PROBLEM TO SOLVE: Locate every line in the records below that holds the word "medium" and return each one.

THE DATA:
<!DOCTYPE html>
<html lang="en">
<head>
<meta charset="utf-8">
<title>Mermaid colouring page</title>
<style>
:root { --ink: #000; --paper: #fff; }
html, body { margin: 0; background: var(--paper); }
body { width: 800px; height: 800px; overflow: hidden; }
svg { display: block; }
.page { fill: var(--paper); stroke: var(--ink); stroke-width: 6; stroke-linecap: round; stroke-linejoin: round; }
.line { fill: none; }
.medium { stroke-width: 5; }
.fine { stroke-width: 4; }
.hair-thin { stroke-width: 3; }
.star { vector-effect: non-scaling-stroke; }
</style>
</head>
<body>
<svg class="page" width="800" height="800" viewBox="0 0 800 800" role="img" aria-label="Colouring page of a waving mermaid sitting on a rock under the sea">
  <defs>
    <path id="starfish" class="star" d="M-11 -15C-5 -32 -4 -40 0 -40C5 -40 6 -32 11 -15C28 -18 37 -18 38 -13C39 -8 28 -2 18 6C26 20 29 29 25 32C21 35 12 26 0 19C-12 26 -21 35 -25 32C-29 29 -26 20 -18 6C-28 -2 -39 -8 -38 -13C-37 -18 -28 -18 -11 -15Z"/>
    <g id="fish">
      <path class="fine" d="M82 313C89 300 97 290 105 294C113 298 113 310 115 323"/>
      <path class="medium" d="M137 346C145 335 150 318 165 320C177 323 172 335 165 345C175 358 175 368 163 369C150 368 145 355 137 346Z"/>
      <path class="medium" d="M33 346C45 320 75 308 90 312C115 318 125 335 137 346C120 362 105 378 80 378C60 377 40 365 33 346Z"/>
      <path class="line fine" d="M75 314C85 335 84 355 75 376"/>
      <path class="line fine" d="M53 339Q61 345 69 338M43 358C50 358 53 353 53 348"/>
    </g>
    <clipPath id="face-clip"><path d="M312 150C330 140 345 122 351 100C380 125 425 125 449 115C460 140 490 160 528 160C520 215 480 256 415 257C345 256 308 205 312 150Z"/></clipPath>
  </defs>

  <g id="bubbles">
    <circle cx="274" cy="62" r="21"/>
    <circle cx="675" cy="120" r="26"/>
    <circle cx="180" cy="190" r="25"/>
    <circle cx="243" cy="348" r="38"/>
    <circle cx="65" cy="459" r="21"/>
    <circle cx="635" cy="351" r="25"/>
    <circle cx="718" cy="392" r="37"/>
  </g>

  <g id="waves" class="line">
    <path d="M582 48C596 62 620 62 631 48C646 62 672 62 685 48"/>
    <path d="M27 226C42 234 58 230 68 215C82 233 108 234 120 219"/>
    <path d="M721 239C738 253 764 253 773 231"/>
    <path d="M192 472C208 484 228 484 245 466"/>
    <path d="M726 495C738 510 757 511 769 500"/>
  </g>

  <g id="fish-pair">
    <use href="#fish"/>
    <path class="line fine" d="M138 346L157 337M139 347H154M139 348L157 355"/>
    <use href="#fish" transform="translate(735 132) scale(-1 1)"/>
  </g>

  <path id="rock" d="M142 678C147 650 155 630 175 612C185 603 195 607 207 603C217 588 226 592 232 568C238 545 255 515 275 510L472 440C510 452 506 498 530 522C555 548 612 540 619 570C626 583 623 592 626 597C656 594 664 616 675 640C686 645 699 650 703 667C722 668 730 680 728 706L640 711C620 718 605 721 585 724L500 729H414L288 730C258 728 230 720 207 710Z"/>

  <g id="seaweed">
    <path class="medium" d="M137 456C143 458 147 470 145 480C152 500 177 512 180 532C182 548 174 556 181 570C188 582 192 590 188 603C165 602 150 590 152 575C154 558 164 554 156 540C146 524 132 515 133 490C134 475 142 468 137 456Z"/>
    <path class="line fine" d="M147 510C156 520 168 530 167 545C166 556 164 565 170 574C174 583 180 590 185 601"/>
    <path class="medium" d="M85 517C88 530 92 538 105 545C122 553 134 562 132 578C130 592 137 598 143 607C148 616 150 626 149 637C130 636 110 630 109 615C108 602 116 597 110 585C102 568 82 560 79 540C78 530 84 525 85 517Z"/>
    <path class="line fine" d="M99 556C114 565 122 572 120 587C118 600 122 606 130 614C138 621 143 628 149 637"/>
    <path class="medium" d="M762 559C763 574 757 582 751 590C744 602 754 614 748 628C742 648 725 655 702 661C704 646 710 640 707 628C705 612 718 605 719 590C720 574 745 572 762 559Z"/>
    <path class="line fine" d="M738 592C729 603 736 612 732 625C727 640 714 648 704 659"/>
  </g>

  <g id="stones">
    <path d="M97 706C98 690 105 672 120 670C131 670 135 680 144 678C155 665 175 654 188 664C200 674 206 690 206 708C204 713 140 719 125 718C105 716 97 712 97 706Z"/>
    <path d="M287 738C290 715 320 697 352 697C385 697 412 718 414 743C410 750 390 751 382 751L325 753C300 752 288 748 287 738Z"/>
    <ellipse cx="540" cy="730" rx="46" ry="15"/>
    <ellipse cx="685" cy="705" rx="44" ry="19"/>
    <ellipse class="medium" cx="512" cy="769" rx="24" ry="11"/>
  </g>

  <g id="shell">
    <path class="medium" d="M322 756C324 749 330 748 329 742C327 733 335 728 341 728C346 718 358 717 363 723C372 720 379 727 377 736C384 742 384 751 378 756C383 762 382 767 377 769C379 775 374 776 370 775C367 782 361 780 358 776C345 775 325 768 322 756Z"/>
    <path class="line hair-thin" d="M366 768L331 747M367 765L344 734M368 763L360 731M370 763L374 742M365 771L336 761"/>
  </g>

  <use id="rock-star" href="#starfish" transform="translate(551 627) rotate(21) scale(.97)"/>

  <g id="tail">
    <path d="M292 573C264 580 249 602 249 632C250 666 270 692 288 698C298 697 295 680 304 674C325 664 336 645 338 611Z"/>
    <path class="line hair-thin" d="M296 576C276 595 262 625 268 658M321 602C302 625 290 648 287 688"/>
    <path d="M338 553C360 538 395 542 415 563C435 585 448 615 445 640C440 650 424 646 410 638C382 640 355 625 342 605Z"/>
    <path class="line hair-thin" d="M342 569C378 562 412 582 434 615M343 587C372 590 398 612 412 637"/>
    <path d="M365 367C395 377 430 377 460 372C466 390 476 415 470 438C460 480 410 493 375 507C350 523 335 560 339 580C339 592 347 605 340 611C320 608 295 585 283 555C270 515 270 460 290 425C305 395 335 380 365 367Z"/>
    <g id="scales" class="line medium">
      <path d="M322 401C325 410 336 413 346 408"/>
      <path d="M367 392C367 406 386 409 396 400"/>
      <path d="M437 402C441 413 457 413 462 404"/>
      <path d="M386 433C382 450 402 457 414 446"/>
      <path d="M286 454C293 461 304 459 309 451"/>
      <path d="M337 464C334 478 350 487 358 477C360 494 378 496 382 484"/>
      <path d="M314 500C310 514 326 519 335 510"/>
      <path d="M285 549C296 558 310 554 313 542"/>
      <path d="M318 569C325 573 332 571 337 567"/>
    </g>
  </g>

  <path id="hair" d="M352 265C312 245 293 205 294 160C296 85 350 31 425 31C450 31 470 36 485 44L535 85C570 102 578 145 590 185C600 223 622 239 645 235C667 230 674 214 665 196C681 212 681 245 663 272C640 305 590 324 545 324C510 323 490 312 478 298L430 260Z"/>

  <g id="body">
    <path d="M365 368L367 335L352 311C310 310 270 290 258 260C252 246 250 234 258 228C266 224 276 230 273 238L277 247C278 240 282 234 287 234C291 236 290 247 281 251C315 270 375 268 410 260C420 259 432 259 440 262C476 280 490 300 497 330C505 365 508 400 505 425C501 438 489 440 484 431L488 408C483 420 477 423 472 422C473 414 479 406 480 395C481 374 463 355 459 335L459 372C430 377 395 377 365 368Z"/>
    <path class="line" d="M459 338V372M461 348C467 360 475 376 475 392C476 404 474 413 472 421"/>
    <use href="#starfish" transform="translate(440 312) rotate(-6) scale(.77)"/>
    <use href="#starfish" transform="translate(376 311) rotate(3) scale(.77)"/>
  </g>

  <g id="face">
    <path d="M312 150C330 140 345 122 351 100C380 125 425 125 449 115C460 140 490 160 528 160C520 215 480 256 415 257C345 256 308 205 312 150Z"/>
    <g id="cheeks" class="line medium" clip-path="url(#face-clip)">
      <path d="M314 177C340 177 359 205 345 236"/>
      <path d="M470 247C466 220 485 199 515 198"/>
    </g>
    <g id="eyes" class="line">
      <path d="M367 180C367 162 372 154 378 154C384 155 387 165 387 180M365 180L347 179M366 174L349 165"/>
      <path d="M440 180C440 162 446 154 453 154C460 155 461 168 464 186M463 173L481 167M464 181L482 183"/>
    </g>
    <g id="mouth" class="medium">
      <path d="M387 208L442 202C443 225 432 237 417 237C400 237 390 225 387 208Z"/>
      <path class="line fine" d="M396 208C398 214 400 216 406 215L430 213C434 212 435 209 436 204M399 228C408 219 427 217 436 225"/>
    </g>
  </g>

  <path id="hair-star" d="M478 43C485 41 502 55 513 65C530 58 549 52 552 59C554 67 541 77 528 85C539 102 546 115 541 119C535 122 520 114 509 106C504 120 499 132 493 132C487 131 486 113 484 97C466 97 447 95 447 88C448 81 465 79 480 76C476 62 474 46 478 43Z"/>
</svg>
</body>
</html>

FINISHED EXERCISE:
.medium { stroke-width: 5; }
      <path class="medium" d="M137 346C145 335 150 318 165 320C177 323 172 335 165 345C175 358 175 368 163 369C150 368 145 355 137 346Z"/>
      <path class="medium" d="M33 346C45 320 75 308 90 312C115 318 125 335 137 346C120 362 105 378 80 378C60 377 40 365 33 346Z"/>
    <path class="medium" d="M137 456C143 458 147 470 145 480C152 500 177 512 180 532C182 548 174 556 181 570C188 582 192 590 188 603C165 602 150 590 152 575C154 558 164 554 156 540C146 524 132 515 133 490C134 475 142 468 137 456Z"/>
    <path class="medium" d="M85 517C88 530 92 538 105 545C122 553 134 562 132 578C130 592 137 598 143 607C148 616 150 626 149 637C130 636 110 630 109 615C108 602 116 597 110 585C102 568 82 560 79 540C78 530 84 525 85 517Z"/>
    <path class="medium" d="M762 559C763 574 757 582 751 590C744 602 754 614 748 628C742 648 725 655 702 661C704 646 710 640 707 628C705 612 718 605 719 590C720 574 745 572 762 559Z"/>
    <ellipse class="medium" cx="512" cy="769" rx="24" ry="11"/>
    <path class="medium" d="M322 756C324 749 330 748 329 742C327 733 335 728 341 728C346 718 358 717 363 723C372 720 379 727 377 736C384 742 384 751 378 756C383 762 382 767 377 769C379 775 374 776 370 775C367 782 361 780 358 776C345 775 325 768 322 756Z"/>
    <g id="scales" class="line medium">
    <g id="cheeks" class="line medium" clip-path="url(#face-clip)">
    <g id="mouth" class="medium">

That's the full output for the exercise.